╔══

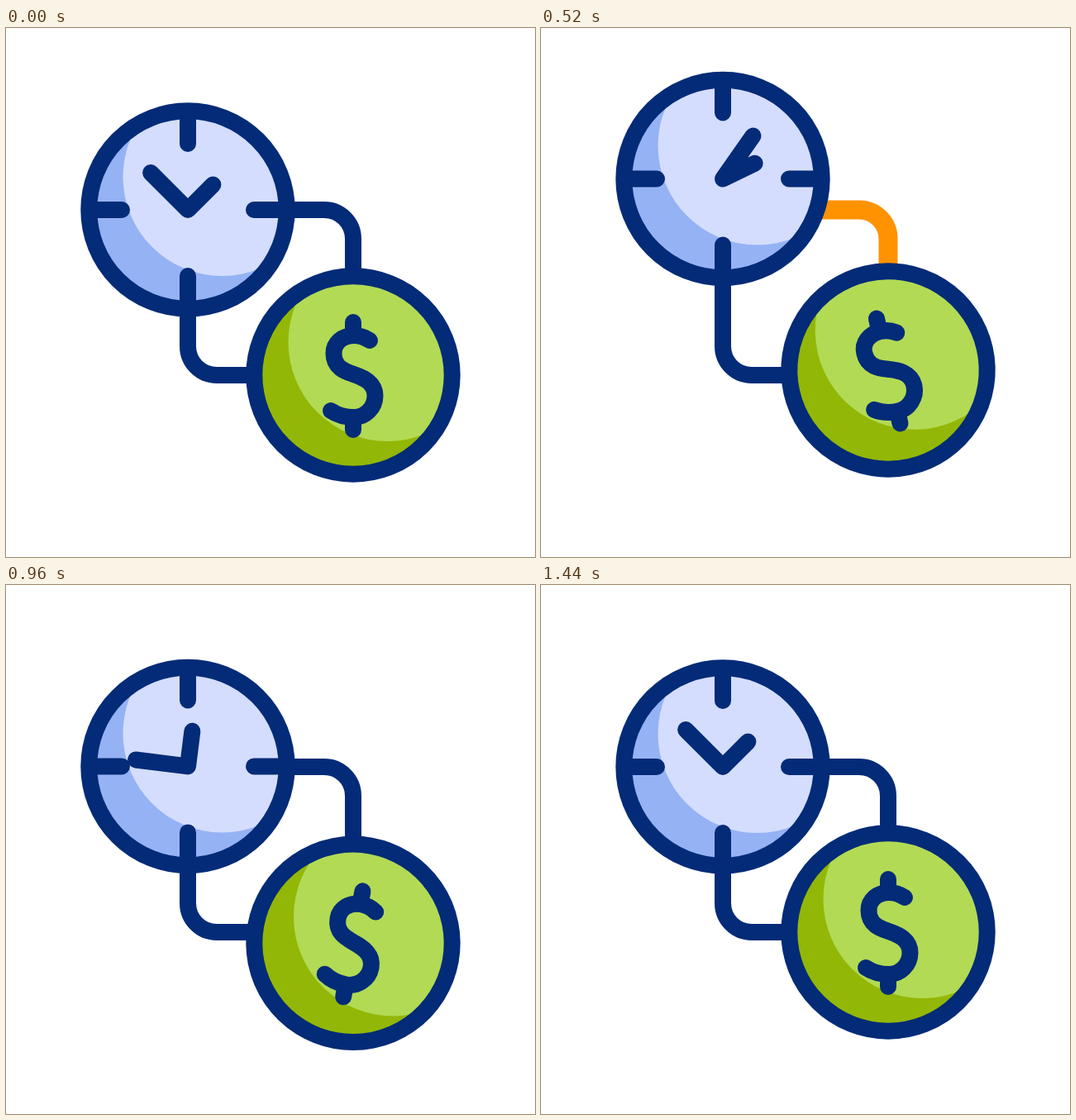
Recreate the animation shown at these times as an HTML page with a canvas. Size 640 by 640 pixels, loop 1600 ms.

```html
<!DOCTYPE html>
<html lang="en">
<head>
<meta charset="utf-8">
<title>Time and money</title>
<style>
html, body { margin: 0; width: 100%; height: 100%; overflow: hidden; background: #fff; }
canvas { display: block; width: 640px; height: 640px; }
</style>
</head>
<body>
<canvas id="stage" width="640" height="640"></canvas>
<script>
const ctx = document.getElementById('stage').getContext('2d');
const LOOP = 1600, STEP = 20;
const NAVY = '#032b77', ORANGE = '#ff9200';

// Keyframes as [time in ms, value], eased between neighbours.
const motion = {
  clockY: [[200, 0], [360, 19], [552, -42], [820, 16.3], [1065, -11.5], [1400, 0]],
  coinY: [[280, 0], [440, 19.7], [620, -42], [884, 20], [1140, -11.5], [1440, 0]],
  coinTurn: [[440, 0], [640, -36], [856, 32], [1090, -20], [1440, 0]],
  longHand: [[200, -45], [360, -60], [1080, 693], [1400, 675]],
  shortHand: [[240, 45], [400, 36], [1120, 415], [1440, 405]],
  topHead: [[350, 0], [550, 1]],
  topTail: [[575, 0], [775, 1]],
  bottomHead: [[478, 0], [678, 1]],
  bottomTail: [[710, 0], [910, 1]]
};

const link = new Path2D('M310 220H385A35 35 0 0 1 420 255V340');
const LINK_LENGTH = 75 + 35 * Math.PI / 2 + 85;
const dollar = new Path2D('M20-42C14-46 8-48 1-48C-13-48-23.5-39-23.5-26.5' +
  'C-23.5-8-8-4 2-.5C12 3 26.5 9 26.5 25C26.5 40 14 51 1 51C-10 51-18 49-27 43' +
  'M0-64V-50M0 51V66');
const ticks = new Path2D('M0-119V-80M0 119V80M-119 0H-80M119 0H80');

const radians = degrees => degrees * Math.PI / 180;

function valueAt(keys, t) {
  if (t <= keys[0][0]) return keys[0][1];
  for (let i = 1; i < keys.length; i++) {
    const [t0, a] = keys[i - 1], [t1, b] = keys[i];
    if (t < t1) {
      const u = (t - t0) / (t1 - t0);
      return a + (b - a) * u * u * (3 - 2 * u);
    }
  }
  return keys[keys.length - 1][1];
}

function stroke(path, color = NAVY, width = 20) {
  ctx.strokeStyle = color;
  ctx.lineWidth = width;
  ctx.stroke(path);
}

function circle(x, y, r) {
  const path = new Path2D();
  path.arc(x, y, r, 0, Math.PI * 2);
  return path;
}

function drawLink(head, tail) {
  stroke(link);
  if (head <= tail) return;
  ctx.setLineDash([(head - tail) * LINK_LENGTH, 1000]);
  ctx.lineDashOffset = -tail * LINK_LENGTH;
  stroke(link, ORANGE, 23);
  ctx.setLineDash([]);
}

function drawDisc(shade, light) {
  const face = circle(0, 0, 119.7);
  ctx.save();
  ctx.clip(face);
  ctx.fillStyle = shade;
  ctx.fill(face);
  ctx.fillStyle = light;
  ctx.fill(circle(41.5, -40, 120));
  ctx.restore();
  stroke(face);
}

function handTip(angle, length) {
  return [length * Math.sin(radians(angle)), -length * Math.cos(radians(angle))];
}

function drawClock(pose) {
  ctx.save();
  ctx.translate(220, 220 + pose.clockY);
  drawDisc('#95b2f4', '#d4ddfd');
  stroke(ticks);
  const hands = new Path2D();
  hands.moveTo(...handTip(pose.longHand, 63.5));
  hands.lineTo(0, 0);
  hands.lineTo(...handTip(pose.shortHand, 43));
  stroke(hands);
  ctx.restore();
}

function drawCoin(pose) {
  ctx.save();
  ctx.translate(420, 420 + pose.coinY);
  ctx.rotate(radians(pose.coinTurn));
  drawDisc('#93b706', '#b2da54');
  stroke(dollar);
  ctx.restore();
}

function draw(t) {
  const pose = {};
  for (const name in motion) pose[name] = valueAt(motion[name], t);
  ctx.fillStyle = '#fff';
  ctx.fillRect(0, 0, 640, 640);
  drawLink(pose.topHead, pose.topTail);
  // The lower link is the upper one turned half way round the centre.
  ctx.save();
  ctx.translate(640, 640);
  ctx.rotate(Math.PI);
  drawLink(pose.bottomHead, pose.bottomTail);
  ctx.restore();
  drawClock(pose);
  drawCoin(pose);
}

ctx.lineCap = ctx.lineJoin = 'round';
const start = performance.now();

function frame() {
  const t = (performance.now() - start) % LOOP;
  draw(Math.floor(t / STEP) * STEP);
  requestAnimationFrame(frame);
}
frame();
</script>
</body>
</html>
```
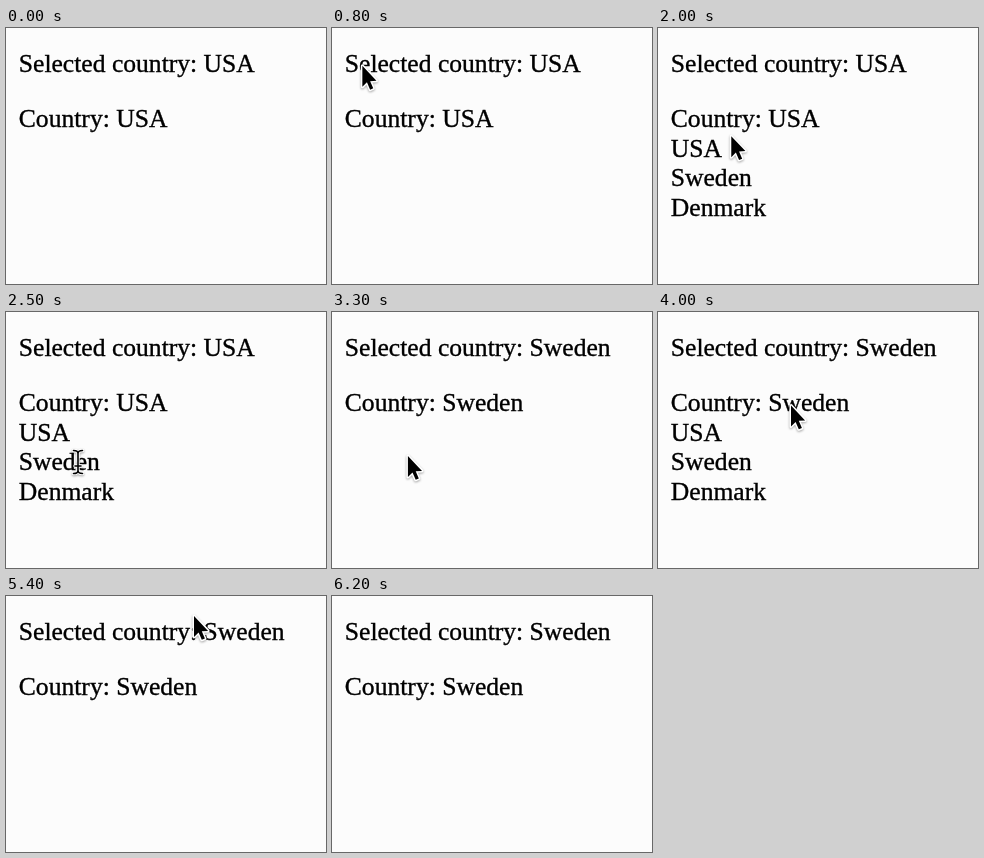
Recreate the animation shown at these times as an HTML page. Size 320 by 256 pixels, loop 7.2 s.

```html
<!DOCTYPE html>
<html lang="en">
<head>
<meta charset="utf-8">
<title>Country dropdown</title>
<style>
  html, body { margin: 0; width: 100%; height: 100%; overflow: hidden; background: #fcfcfc; }
  svg { display: block; width: 320px; height: 256px; }
  text { font: 25.6px "Liberation Serif", Times, serif; stroke: #000; stroke-width: .35; }
  #pointer { filter: drop-shadow(0 1.5px 1.2px rgba(0, 0, 0, .35)); }
  #arrow { stroke: #fff; stroke-width: 3; stroke-linejoin: round; paint-order: stroke; }
  #beam { fill: none; stroke-linecap: round; }
</style>
</head>
<body>
<svg viewBox="0 0 320 256">
  <defs>
    <path id="stem" d="M-4.5-11.5Q0-11.5 0-8.5Q0-11.5 4.5-11.5M0-8.5V8.5M-4.5 11.5Q0 11.5 0 8.5Q0 11.5 4.5 11.5M-3 4H3"/>
  </defs>
  <text x="12.8" y="44.3">Selected country: <tspan class="value"></tspan></text>
  <text x="12.8" y="99.3">Country: <tspan class="value"></tspan></text>
  <g id="menu">
    <text x="12.8" y="128.8">USA</text>
    <text x="12.8" y="158.3">Sweden</text>
    <text x="12.8" y="187.8">Denmark</text>
  </g>
  <g id="pointer">
    <path id="arrow" d="M0 0V21L4.6 16.4 7.8 23.8 10.9 22.5 7.8 15.3 14.1 14.9Z"/>
    <g id="beam">
      <use href="#stem" stroke="#fff" stroke-width="3.4"/>
      <use href="#stem" stroke="#000" stroke-width="1.6"/>
    </g>
  </g>
</svg>
<script>
const LOOP = 7200, STEP = 100;
const $ = id => document.getElementById(id);
const values = document.querySelectorAll('.value');

// Each move bends from the previous end towards `via` and stops at `to`.
const origin = [-100, -13];
const moves = [
  { start: 800, steps: 6, via: [345, 160], to: [142.5, 88] },
  { start: 1900, steps: 7, via: [-13, 125], to: [72, 150] },
  { start: 3300, steps: 6, via: [80, 134], to: [133, 93.5] },
  { start: 4400, steps: 8, via: [221, 88], to: [188, 20] },
  { start: 6100, steps: 1, via: [183, 18], to: [178, 16] }
];
const between = (t, a, b) => t >= a && t < b;
const show = (el, on) => el.style.display = on ? '' : 'none';
const bend = (a, b, c, p) => (1 - p) ** 2 * a + 2 * p * (1 - p) * b + p * p * c;

function pointerAt(t) {
  let from = origin;
  for (const { start, steps, via, to } of moves) {
    if (t < start) break;
    const p = Math.min(1, ((t - start) / STEP + 1) / steps);
    from = from.map((v, i) => bend(v, via[i], to[i], p));
  }
  return from;
}

function draw() {
  const t = Math.floor(performance.now() % LOOP / STEP) * STEP;
  const overText = between(t, 2100, 2700);
  values.forEach(el => el.textContent = t < 2700 ? 'USA' : 'Sweden');
  show($('menu'), between(t, 1500, 2700) || between(t, 4000, 5400));
  show($('pointer'), between(t, 800, 6200));
  show($('arrow'), !overText);
  show($('beam'), overText);
  $('pointer').setAttribute('transform', `translate(${pointerAt(t)})`);
  requestAnimationFrame(draw);
}
draw();
</script>
</body>
</html>
```
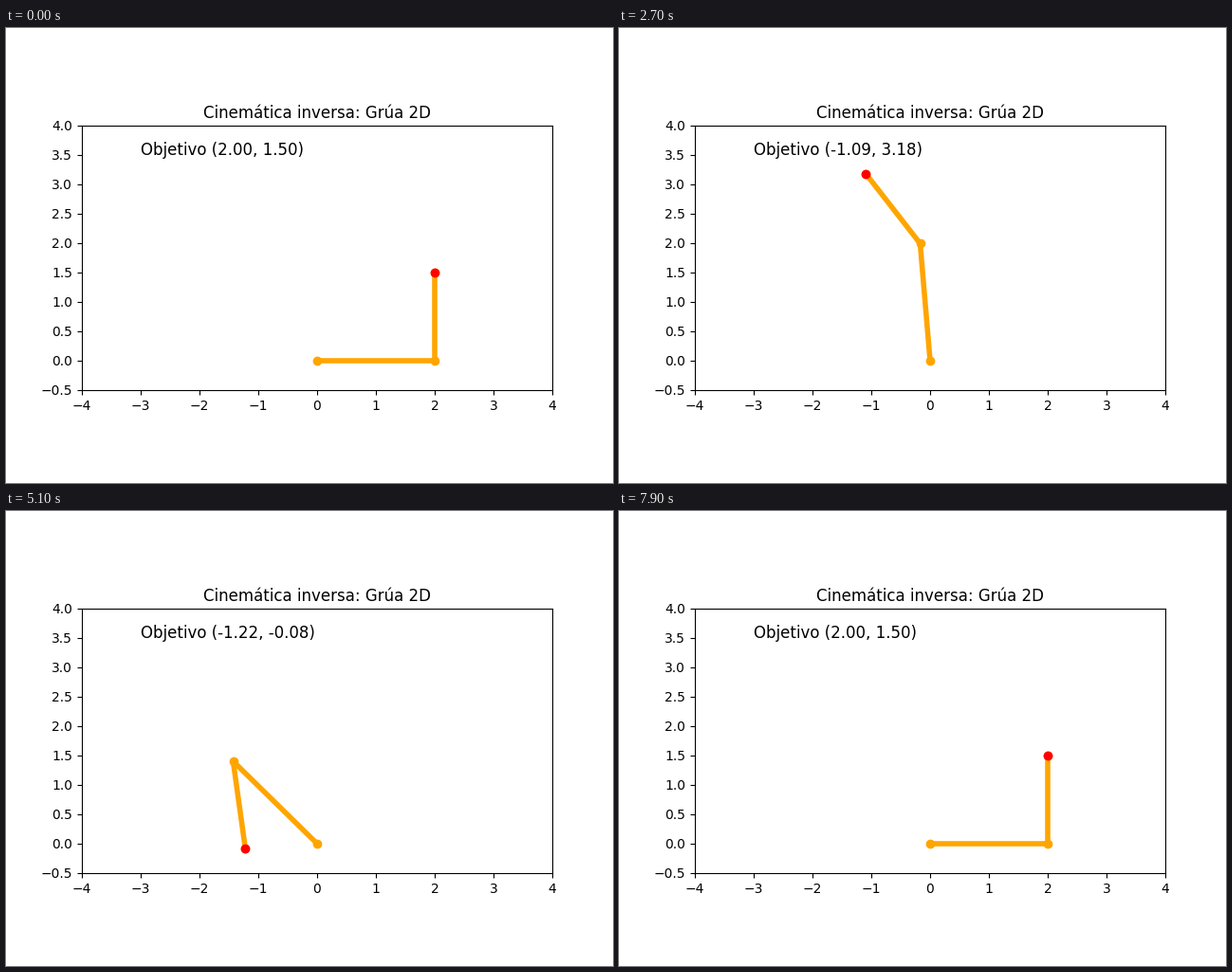
Write a matplotlib script that moves like this. It is 640 px wide and 480 px high and loops after 8 s.

```python
import numpy as np
import matplotlib.pyplot as plt
from matplotlib.animation import FuncAnimation

UPPER, FORE = 2.0, 1.5  # arm segment lengths
FRAMES = 80

angles = np.linspace(0, 2 * np.pi, FRAMES)
targets_x = 2 * np.cos(angles)
targets_y = 1.5 + 2 * np.sin(angles)


def solve_arm(x, y):
    """Return the points of base, elbow and tip that reach (x, y)."""
    cos_elbow = (x**2 + y**2 - UPPER**2 - FORE**2) / (2 * UPPER * FORE)
    elbow = np.arccos(np.clip(cos_elbow, -1, 1))
    shoulder = np.arctan2(y, x) - np.arctan2(
        FORE * np.sin(elbow), UPPER + FORE * np.cos(elbow))
    ex, ey = UPPER * np.cos(shoulder), UPPER * np.sin(shoulder)
    tip_x = ex + FORE * np.cos(shoulder + elbow)
    tip_y = ey + FORE * np.sin(shoulder + elbow)
    return [0, ex, tip_x], [0, ey, tip_y]


fig, ax = plt.subplots(figsize=(6.4, 4.8), dpi=100)
ax.set_xlim(-4, 4)
ax.set_ylim(-0.5, 4)
ax.set_aspect("equal")
ax.set_title("Cinemática inversa: Grúa 2D")

arm, = ax.plot([], [], "o-", lw=4, color="orange")
target, = ax.plot([], [], "ro")
label = ax.text(-3, 3.5, "", fontsize=12)


def update(i):
    x, y = targets_x[i], targets_y[i]
    arm.set_data(*solve_arm(x, y))
    target.set_data([x], [y])
    label.set_text(f"Objetivo ({x:.2f}, {y:.2f})")
    return arm, target, label


anim = FuncAnimation(fig, update, frames=FRAMES, interval=100,
                     repeat=True, repeat_delay=0)
plt.show()
```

╚══

• _Task objective_
If a line in the entries above includes "steps", count it; report the total alone.

• _Answer to the exercise_
7